▶ Exercise input:

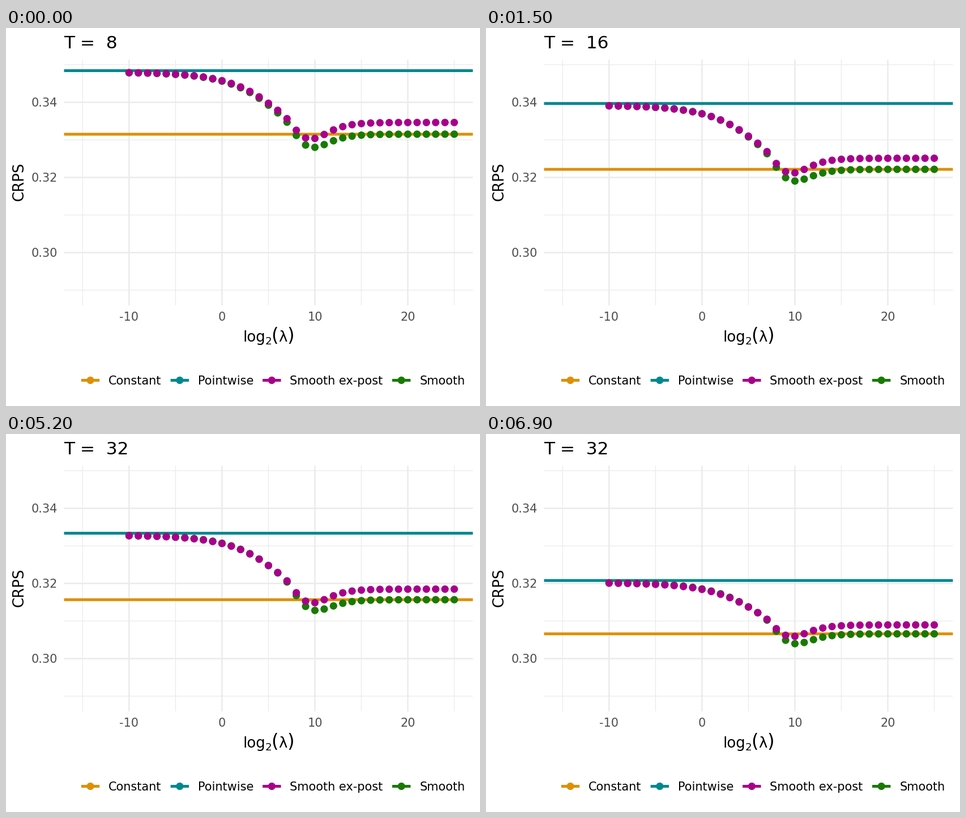
Animation, 837 px wide and 669 px high, one loop 8 s. Source, as a matplotlib script:

```python
import numpy as np
import matplotlib.pyplot as plt
from matplotlib.animation import FuncAnimation

W, H, DPI = 837, 669, 64
PT = 72 / DPI                      # points per pixel
FRAMES, INTERVAL, STEPS = 80, 100, 18
STARTS = (5, 52)                   # first frame of each transition

ORANGE, TEAL, PURPLE, GREEN = "#dd9002", "#008790", "#a7008b", "#187a00"
GRID, TICK = "#ebebeb", "#4d4d4d"
LEFT, RIGHT, TOP, BOTTOM = 102.5, 824.4, 56, 491
LINE, RADIUS = 5, 6.6
SMALL, MEDIUM, LARGE = 20.83, 26.04, 31.25
ADVANCE = {".": 0.318, "-": 0.361}  # in em; digits take 0.636

# One entry per state T = 8, 16, 32; heights in pixels.
# Curves: left level, right level, rebound after the dip, steepness.
EXPOST = ((78.2, 167.2, 75, 1.0), (174.4, 270.8, 68, 0.97), (263.4, 337.9, 56, 0.97))
SMOOTH = ((78.4, 187.9, 67, 0.97), (174.1, 289.7, 65, 0.87), (262.7, 353.7, 61, 0.82))
POINTWISE = (75.5, 170.7, 259.3)
CONSTANT = (188, 289.7, 353.7)

plt.rcParams["font.family"] = "DejaVu Sans"


def px(k):
    return 381.4 + 16.406 * k


def py(v):
    return 131.5 + (0.34 - v) * 6650


def curve(k, left, right, rebound, steep):
    """Saturating fall from left, then a logistic rebound to right."""
    rate = 0.0965 * np.exp(0.3 * k) + 0.1 * np.maximum(0, k - 6.45) ** 2
    fall = 1 - np.exp(-steep * rate)
    back = 1 / (1 + 2.0 ** (9.8 - k))
    return left + (right - left + rebound) * fall - rebound * back


fig = plt.figure(figsize=(W / DPI, H / DPI), dpi=DPI, facecolor="white")
ax = fig.add_axes([0, 0, 1, 1])
ax.set_xlim(0, W)
ax.set_ylim(H, 0)
ax.axis("off")


def line(xs, ys, color, width, z):
    return ax.plot(xs, ys, color=color, lw=width * PT, zorder=z,
                   solid_capstyle="butt", snap=False)[0]


def dots(xs, ys, colors, z):
    # one size per dot keeps sub-pixel positions
    sizes = np.full(len(xs), (2 * RADIUS * PT) ** 2)
    return ax.scatter(xs, ys, s=sizes, c=colors, linewidths=0, zorder=z)


def label(x, y, text, size, color="black", **kw):
    return ax.text(x, y, text, fontsize=size * PT, color=color,
                   va="baseline", ha="left", **kw)


def tick(x, y, text, align):
    width = SMALL * sum(ADVANCE.get(c, 0.636) for c in text)
    label(x - align * width, y, text, SMALL, TICK)


# Grid and axes
for k in range(-15, 26, 5):
    major = k % 10 == 0
    line([px(k)] * 2, [TOP, BOTTOM], GRID, 2.53 if major else 1.27, 1 + major)
    if major:
        tick(px(k), 518, str(k), 0.5)
for c in range(29, 36):
    y, major = py(c / 100), c % 2 == 0
    line([LEFT, RIGHT], [y] * 2, GRID, 2.53 if major else 1.27, 1 + major)
    if major:
        tick(90.8, y + 7.6, f"{c / 100:.2f}", 1)

label(30.5, 306.2, "CRPS", MEDIUM, rotation=90, rotation_mode="anchor")
for x, y, text, size in ((418.3, 555, "log", MEDIUM), (457.3, 560, "2", 18.2),
                         (468.3, 555, "(", 32.5), (481.4, 555, "λ", MEDIUM),
                         (496.4, 555, ")", 32.5)):
    label(x, y, text, size)

# Legend
KEYS = ((149, "Constant", ORANGE), (306.8, "Pointwise", TEAL),
        (469.3, "Smooth ex-post", PURPLE), (698.2, "Smooth", GREEN))
for x, name, color in KEYS:
    line([x - 16.2, x + 16.2], [623.5] * 2, color, LINE, 3)
    label(x + 32.1, 631.1, name, SMALL)
dots([k[0] for k in KEYS], [623.5] * 4, [k[2] for k in KEYS], 4)

# Moving parts
lam = np.arange(-10, 26)
n = len(lam)
curves = [np.concatenate([curve(lam, *s), curve(lam, *e)])
          for s, e in zip(SMOOTH, EXPOST)]
xs = np.tile(px(lam), 2)
title = label(102.6, 36, "", LARGE)
teal = line([LEFT, RIGHT], [0, 0], TEAL, LINE, 5)
orange = line([LEFT, RIGHT], [0, 0], ORANGE, LINE, 5)
points = dots(xs, curves[0], [GREEN] * n + [PURPLE] * n, 6)


def blend(rows, p):
    i = min(int(p), 1)
    return rows[i] + (rows[i + 1] - rows[i]) * (p - i)


def draw(frame):
    p = sum(min(max(frame - s + 1, 0), STEPS) / STEPS for s in STARTS)
    goal = 8 * 2 ** sum(frame >= s for s in STARTS)
    title.set_text(f"T =  {goal}")
    teal.set_ydata([blend(POINTWISE, p)] * 2)
    orange.set_ydata([blend(CONSTANT, p)] * 2)
    points.set_offsets(np.column_stack([xs, blend(curves, p)]))
    return title, teal, orange, points


anim = FuncAnimation(fig, draw, frames=FRAMES, interval=INTERVAL,
                     init_func=lambda: draw(0), repeat=True, repeat_delay=0)
plt.show()
```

▶ What is being asked: Nothing except a number is needed: how many lines of the entries contain the word "dots"?

▶ Task output: 3